The Guardian, a mainstream media outlet, does an article about a scientific paper. A forum thread is started about the article on Slashdot, the extremely popular forum of serious computer geeks. The participants of Slashdot post scathing reviews. Read the comment, they tear the article apart. But more interesting, the actual co-author of the paper posts a comment.
His paper is about computer technology and it gets mentioned on a forum about computer technology and the co-author happens to be a member of that forum. But this is not some formal university affiliated journal, this is an informal online forum. Anyone can join and post.
As the co-author of the paper, Andrew Martens says in a comment on Slashdot, “The Guardian article is rather misleading and inaccurate”. In the old world top down system the truth would not get very far. If pressured the professional gatekeepers might decide to print a redaction on some back page but in the new highly distributed peer-to-peer world that truth and many others are almost instantly spread to everyone who is interested.
The participants on Slashdot criticized the significance of the research. In his comment, Andrew Marten defends his works saying, “I’m more excited about the proof-of-concept: we can encode a mathematical problem by using a molecule, hand it to a living organism, and get a correct output.”

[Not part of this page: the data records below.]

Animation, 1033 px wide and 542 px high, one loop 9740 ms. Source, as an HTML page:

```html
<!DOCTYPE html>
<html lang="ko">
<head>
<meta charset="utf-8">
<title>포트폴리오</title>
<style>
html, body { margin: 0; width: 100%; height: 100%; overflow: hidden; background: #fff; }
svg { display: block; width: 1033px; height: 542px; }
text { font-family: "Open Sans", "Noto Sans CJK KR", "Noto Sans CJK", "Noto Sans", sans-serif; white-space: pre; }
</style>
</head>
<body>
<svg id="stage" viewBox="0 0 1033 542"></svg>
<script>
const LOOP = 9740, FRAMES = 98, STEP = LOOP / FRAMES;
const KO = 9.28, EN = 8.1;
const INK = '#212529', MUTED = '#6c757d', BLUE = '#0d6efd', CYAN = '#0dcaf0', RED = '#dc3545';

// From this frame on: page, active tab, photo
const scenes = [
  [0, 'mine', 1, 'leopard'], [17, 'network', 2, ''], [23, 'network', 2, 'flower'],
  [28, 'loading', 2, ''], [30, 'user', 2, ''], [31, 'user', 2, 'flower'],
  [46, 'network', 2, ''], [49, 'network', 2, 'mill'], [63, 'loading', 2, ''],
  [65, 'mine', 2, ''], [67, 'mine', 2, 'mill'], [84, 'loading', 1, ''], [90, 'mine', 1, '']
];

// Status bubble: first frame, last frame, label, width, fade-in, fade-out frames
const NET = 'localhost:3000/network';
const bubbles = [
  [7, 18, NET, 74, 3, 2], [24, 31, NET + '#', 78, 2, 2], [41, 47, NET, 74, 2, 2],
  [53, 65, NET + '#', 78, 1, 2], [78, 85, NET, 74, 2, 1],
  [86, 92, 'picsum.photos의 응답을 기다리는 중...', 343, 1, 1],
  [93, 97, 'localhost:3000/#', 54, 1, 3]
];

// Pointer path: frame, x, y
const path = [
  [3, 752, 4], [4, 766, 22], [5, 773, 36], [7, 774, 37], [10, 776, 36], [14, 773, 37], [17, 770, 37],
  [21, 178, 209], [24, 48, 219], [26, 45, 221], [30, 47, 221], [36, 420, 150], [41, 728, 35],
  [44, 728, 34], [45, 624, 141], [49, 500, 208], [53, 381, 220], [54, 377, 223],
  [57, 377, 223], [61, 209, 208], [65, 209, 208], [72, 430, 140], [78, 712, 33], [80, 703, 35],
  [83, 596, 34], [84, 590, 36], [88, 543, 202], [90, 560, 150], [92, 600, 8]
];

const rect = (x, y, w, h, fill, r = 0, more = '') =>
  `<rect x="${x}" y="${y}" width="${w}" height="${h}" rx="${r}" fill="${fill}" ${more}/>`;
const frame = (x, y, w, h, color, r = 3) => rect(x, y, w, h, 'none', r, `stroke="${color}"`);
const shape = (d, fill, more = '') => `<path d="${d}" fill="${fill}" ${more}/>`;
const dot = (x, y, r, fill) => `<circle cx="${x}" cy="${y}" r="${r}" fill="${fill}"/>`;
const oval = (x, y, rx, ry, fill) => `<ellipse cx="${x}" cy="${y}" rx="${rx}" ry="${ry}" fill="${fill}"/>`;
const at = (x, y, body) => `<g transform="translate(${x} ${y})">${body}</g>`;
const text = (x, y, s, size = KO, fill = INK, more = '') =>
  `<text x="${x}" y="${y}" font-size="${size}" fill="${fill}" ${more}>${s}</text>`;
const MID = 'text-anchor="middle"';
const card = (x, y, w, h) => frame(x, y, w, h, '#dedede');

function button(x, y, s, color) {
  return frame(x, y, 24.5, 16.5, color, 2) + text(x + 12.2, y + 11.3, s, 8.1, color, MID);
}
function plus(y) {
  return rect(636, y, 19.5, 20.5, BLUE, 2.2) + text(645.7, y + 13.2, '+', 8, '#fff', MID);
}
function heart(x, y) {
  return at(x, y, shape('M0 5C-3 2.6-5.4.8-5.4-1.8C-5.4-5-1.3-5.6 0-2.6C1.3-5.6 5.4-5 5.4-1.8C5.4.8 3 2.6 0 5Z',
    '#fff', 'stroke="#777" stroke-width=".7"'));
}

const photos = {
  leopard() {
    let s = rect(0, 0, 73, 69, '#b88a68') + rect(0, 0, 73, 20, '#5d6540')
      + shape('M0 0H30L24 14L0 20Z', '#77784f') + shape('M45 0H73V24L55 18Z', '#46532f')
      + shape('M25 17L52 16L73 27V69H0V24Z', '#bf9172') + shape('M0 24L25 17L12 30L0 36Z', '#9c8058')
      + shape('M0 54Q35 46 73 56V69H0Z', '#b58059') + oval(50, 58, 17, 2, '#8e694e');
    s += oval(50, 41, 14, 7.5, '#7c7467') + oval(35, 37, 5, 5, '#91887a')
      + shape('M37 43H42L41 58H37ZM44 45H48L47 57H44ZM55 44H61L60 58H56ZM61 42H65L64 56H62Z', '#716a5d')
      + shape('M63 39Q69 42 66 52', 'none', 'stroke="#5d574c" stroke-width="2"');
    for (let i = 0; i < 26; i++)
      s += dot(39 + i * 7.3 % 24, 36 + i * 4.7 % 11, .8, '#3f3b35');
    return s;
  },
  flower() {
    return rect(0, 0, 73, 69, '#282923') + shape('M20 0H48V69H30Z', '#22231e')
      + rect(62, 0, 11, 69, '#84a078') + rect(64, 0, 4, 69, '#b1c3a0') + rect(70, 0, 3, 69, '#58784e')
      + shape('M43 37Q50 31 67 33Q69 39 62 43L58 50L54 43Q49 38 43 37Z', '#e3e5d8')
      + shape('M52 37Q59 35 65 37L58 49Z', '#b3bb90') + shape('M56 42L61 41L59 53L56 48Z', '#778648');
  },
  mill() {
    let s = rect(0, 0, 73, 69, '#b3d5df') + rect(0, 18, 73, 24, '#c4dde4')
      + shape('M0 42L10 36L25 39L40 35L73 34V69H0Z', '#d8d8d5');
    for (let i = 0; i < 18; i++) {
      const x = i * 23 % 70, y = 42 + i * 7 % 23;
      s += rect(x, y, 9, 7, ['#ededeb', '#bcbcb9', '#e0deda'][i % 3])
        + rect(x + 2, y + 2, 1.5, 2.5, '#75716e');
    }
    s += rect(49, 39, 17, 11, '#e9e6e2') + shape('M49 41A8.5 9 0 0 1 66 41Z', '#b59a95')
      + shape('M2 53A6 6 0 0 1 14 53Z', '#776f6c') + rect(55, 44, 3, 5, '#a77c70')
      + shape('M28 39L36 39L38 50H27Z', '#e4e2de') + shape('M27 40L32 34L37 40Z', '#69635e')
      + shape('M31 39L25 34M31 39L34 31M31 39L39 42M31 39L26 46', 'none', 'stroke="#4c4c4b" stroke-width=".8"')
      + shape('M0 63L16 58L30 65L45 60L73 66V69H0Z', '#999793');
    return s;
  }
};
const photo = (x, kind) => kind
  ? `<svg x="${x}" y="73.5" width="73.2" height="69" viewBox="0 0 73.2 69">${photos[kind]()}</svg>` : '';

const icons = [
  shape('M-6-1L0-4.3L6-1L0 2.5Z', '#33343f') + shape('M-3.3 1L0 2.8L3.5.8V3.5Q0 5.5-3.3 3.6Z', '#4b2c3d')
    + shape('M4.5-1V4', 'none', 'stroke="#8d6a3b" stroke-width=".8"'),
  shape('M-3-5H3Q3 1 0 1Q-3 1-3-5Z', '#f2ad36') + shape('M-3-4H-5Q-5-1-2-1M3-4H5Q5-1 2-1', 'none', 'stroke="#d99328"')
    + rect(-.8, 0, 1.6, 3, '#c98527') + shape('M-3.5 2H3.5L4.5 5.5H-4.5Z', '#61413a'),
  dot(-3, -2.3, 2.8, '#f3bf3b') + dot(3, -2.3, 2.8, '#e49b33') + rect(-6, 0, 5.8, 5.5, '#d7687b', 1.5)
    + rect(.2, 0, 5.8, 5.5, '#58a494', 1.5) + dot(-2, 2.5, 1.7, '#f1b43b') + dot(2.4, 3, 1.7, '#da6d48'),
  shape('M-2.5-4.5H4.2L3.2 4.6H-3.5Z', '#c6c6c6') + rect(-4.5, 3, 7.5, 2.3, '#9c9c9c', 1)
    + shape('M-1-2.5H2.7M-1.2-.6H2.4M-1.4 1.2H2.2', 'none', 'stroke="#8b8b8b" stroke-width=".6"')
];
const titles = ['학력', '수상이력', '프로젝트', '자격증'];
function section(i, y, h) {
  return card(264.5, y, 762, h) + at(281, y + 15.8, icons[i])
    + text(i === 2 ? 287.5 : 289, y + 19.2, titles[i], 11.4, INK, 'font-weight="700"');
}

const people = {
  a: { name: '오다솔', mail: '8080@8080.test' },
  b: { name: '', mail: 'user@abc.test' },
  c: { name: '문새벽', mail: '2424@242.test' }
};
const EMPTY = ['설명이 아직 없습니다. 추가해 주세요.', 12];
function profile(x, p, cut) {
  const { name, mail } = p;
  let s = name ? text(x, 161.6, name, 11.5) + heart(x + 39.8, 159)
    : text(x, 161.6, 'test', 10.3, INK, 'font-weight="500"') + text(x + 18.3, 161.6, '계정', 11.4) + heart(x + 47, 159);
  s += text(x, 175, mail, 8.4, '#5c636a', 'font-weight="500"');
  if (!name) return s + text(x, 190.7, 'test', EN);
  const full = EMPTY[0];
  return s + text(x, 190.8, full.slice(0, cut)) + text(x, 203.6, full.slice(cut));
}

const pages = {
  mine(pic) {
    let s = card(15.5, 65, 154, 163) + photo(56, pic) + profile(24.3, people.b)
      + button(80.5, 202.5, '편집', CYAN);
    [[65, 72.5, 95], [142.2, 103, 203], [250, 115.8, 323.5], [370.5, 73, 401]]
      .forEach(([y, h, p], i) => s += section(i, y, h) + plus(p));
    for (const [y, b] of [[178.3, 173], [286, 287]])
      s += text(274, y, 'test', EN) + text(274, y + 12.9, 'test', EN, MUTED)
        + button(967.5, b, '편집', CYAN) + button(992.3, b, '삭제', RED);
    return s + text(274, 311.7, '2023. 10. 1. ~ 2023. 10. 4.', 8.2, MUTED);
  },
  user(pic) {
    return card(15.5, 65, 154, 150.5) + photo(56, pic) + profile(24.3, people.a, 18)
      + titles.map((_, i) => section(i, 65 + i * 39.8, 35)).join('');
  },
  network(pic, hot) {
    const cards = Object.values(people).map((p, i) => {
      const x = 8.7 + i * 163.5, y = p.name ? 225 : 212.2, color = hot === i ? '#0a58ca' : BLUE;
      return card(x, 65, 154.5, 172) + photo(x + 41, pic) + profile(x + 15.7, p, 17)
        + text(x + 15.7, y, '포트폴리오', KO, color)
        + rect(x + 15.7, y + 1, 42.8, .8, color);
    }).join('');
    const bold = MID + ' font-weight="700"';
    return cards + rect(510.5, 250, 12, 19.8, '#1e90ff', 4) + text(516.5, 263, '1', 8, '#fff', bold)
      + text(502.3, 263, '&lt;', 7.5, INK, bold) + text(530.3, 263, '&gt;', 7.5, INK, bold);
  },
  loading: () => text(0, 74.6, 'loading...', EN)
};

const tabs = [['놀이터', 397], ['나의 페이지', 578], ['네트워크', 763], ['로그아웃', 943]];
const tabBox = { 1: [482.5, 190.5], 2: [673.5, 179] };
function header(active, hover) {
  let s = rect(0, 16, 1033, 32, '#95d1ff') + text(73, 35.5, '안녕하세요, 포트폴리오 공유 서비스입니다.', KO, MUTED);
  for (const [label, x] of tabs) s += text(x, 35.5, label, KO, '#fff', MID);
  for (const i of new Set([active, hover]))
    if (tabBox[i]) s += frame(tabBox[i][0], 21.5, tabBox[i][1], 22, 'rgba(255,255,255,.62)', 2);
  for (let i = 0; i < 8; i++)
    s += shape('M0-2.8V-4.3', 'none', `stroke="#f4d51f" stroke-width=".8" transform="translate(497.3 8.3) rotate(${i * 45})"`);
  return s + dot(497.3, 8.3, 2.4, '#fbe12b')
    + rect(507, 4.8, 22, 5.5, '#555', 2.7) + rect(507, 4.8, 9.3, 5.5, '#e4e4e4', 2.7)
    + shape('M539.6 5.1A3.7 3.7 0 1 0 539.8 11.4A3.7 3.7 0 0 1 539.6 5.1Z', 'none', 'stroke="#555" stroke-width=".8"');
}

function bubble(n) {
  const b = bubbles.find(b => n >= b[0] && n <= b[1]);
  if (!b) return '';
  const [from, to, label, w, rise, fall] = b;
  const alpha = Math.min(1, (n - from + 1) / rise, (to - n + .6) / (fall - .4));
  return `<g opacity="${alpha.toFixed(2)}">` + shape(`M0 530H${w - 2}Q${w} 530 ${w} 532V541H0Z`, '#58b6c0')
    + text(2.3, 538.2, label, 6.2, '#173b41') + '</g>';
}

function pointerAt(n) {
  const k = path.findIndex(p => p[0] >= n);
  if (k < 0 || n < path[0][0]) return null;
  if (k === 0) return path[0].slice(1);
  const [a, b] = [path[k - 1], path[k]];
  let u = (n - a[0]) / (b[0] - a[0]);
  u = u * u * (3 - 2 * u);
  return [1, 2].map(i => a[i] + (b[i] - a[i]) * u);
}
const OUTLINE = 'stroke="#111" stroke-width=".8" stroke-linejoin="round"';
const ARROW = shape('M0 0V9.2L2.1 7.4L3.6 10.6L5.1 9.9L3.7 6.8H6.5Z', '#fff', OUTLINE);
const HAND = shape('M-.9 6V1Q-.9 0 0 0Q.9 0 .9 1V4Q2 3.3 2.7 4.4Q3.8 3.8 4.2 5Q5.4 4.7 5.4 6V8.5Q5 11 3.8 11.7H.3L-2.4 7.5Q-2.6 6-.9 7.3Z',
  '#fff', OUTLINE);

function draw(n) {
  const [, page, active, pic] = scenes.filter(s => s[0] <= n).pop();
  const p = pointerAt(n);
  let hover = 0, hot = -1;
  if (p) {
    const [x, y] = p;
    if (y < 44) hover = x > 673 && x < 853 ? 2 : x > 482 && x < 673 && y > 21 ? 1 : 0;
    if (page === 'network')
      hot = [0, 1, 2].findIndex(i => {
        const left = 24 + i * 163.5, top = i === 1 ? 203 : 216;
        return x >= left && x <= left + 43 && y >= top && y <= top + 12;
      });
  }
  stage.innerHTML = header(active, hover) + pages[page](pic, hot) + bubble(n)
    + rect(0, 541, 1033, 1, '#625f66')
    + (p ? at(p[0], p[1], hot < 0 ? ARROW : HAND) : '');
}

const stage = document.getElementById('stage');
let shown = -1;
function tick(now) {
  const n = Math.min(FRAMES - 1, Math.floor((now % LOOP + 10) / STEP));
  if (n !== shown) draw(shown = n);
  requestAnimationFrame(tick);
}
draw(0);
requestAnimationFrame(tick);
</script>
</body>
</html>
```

Oddly enough that is basically what happened with Slashdot. The problem of analyzing a complex issue in encoded and its handed to living organisms that get the correct output. The benefits of bacterial computers is hyper parallel processing. The communications technology of the Internet has allowed humans to freely merge their thinking capabilities to very quickly find the solutions to problems.
This is serious peer review and more, its collaboration.